### PROBLEM STATEMENT
With "space" as the search word, show every line of the material that has it.

.....

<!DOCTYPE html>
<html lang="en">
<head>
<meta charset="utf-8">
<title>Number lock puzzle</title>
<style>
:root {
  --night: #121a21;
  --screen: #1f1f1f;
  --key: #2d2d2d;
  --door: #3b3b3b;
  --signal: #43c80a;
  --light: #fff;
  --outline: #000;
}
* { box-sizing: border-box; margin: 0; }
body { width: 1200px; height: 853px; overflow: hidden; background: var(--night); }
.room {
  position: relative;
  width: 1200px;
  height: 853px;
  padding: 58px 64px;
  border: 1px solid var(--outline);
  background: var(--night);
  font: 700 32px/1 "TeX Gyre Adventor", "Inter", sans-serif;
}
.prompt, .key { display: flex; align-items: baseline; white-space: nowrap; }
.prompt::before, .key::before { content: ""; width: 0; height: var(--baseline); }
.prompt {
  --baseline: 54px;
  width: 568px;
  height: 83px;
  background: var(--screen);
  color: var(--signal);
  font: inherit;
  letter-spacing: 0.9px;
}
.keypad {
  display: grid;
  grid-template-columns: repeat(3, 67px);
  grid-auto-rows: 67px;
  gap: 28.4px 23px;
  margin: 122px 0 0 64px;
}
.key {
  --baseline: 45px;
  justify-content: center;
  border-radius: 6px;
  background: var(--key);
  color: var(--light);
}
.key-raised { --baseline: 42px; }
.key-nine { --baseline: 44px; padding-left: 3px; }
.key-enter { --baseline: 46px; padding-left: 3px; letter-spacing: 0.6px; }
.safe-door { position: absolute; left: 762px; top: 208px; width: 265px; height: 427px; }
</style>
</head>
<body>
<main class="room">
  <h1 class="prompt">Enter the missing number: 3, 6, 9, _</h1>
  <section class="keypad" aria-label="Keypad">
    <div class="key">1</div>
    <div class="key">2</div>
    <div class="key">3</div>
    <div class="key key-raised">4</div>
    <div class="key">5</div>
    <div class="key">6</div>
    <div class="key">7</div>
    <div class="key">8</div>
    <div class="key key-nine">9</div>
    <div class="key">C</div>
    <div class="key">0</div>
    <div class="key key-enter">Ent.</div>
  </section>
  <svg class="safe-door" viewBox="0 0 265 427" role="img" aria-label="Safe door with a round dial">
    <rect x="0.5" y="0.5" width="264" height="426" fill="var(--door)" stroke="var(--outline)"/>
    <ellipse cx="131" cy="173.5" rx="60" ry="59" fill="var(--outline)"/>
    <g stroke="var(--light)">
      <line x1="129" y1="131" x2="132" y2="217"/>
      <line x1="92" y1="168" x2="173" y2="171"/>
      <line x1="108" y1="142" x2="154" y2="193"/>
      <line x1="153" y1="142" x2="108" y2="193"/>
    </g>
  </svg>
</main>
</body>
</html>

.....

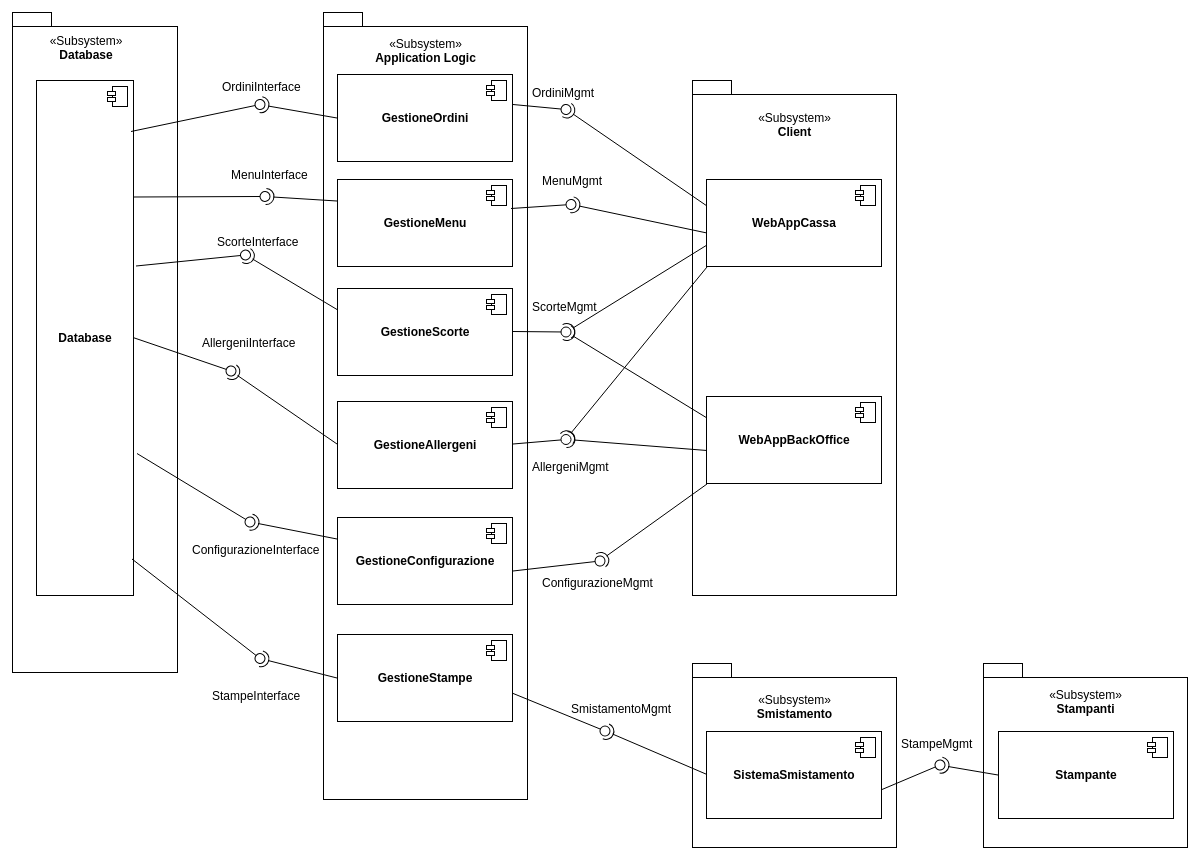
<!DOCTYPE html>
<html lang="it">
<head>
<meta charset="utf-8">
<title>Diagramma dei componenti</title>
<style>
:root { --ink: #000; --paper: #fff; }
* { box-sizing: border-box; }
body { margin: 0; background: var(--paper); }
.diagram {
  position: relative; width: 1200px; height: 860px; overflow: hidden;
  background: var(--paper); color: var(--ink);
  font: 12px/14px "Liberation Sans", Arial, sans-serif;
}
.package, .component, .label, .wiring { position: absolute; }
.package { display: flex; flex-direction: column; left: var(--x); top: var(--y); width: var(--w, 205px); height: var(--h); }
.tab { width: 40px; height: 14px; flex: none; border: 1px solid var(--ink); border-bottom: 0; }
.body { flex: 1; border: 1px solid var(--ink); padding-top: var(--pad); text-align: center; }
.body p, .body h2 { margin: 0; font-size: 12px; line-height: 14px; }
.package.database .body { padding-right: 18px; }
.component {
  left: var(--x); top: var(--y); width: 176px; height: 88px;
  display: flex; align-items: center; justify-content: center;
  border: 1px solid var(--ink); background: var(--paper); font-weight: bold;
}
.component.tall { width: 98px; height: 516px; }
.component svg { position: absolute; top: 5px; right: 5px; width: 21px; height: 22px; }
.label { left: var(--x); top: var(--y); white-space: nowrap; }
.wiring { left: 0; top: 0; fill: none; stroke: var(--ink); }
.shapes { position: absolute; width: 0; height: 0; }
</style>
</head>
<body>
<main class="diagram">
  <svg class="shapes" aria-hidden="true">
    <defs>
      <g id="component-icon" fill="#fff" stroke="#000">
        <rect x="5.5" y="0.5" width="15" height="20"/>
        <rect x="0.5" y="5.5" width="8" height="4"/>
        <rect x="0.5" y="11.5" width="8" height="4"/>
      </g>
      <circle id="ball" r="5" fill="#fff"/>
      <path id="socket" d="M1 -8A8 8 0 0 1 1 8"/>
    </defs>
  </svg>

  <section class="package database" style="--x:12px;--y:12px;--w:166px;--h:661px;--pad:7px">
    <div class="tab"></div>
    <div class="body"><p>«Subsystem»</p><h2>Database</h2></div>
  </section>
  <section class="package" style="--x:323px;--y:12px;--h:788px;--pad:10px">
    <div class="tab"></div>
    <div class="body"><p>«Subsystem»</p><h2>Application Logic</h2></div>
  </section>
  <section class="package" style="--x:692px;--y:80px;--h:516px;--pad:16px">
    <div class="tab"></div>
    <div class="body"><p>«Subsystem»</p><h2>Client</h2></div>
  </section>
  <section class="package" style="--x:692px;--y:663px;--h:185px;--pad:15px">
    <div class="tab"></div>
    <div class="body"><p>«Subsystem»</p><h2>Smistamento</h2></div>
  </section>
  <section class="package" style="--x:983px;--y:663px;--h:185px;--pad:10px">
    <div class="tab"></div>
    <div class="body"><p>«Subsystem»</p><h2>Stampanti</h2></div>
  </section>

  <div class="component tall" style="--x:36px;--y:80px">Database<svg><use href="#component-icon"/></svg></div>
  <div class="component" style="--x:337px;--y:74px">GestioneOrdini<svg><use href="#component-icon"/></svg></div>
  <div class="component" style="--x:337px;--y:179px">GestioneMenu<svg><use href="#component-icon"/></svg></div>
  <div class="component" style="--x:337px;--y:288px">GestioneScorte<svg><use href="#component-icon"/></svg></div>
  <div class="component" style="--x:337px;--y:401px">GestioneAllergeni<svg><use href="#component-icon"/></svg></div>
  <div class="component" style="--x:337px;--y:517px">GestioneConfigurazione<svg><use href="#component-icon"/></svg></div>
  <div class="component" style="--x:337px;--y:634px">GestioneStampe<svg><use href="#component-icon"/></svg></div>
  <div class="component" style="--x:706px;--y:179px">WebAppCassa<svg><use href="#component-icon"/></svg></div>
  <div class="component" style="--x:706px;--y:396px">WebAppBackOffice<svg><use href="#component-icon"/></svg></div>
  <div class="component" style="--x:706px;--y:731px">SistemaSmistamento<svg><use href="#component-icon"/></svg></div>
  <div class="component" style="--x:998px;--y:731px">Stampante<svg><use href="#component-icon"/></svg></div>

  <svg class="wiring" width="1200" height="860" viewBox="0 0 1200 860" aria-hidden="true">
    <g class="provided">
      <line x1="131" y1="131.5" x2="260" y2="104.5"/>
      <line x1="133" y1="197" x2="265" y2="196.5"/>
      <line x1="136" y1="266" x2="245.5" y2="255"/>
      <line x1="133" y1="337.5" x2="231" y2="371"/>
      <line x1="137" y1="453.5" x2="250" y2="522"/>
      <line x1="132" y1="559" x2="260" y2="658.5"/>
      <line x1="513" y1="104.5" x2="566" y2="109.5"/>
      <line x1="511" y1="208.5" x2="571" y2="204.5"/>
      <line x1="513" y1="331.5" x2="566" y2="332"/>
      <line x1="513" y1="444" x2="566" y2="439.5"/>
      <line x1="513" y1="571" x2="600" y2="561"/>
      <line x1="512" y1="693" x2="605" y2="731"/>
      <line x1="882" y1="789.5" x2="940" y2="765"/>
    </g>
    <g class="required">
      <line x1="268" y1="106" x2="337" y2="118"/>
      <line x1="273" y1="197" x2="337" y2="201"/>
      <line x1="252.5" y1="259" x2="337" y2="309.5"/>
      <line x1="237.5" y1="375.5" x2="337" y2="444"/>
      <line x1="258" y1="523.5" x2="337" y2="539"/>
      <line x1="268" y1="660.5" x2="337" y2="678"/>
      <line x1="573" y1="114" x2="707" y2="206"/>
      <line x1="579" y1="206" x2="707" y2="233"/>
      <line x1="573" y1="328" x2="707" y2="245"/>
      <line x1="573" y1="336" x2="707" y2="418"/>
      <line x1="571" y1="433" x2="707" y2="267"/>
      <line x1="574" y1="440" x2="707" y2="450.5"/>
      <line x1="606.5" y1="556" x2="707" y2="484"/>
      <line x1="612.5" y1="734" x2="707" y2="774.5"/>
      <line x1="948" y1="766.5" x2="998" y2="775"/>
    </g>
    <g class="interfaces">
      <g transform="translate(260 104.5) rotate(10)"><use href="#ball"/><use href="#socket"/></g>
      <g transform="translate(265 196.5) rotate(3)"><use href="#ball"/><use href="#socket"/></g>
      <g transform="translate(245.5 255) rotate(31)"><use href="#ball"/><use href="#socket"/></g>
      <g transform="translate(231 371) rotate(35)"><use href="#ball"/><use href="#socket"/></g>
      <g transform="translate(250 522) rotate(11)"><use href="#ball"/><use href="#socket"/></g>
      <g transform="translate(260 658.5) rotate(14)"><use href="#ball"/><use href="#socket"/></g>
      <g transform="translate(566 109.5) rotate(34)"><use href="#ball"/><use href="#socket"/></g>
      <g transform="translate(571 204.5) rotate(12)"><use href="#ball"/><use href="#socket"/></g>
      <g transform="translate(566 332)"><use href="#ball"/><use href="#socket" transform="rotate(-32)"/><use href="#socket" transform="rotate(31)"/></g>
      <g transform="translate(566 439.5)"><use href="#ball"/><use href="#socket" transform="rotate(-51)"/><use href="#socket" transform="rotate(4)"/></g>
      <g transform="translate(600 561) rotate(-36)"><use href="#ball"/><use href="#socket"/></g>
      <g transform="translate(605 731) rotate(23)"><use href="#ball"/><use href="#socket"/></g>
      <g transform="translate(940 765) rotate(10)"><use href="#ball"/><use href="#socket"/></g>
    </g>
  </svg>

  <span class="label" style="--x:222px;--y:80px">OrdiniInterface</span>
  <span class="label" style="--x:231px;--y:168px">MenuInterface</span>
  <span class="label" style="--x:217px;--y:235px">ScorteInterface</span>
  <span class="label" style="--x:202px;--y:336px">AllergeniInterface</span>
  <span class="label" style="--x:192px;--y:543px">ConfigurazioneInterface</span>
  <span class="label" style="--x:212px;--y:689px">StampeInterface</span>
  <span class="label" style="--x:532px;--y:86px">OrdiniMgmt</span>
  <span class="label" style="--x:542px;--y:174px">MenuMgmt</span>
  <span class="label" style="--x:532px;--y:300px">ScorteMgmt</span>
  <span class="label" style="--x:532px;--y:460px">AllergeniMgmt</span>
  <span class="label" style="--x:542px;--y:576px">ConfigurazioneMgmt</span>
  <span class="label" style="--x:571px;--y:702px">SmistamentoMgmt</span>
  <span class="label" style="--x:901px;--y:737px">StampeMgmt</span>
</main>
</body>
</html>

.....

### WRITTEN SOLUTION
.prompt, .key { display: flex; align-items: baseline; white-space: nowrap; }
.label { left: var(--x); top: var(--y); white-space: nowrap; }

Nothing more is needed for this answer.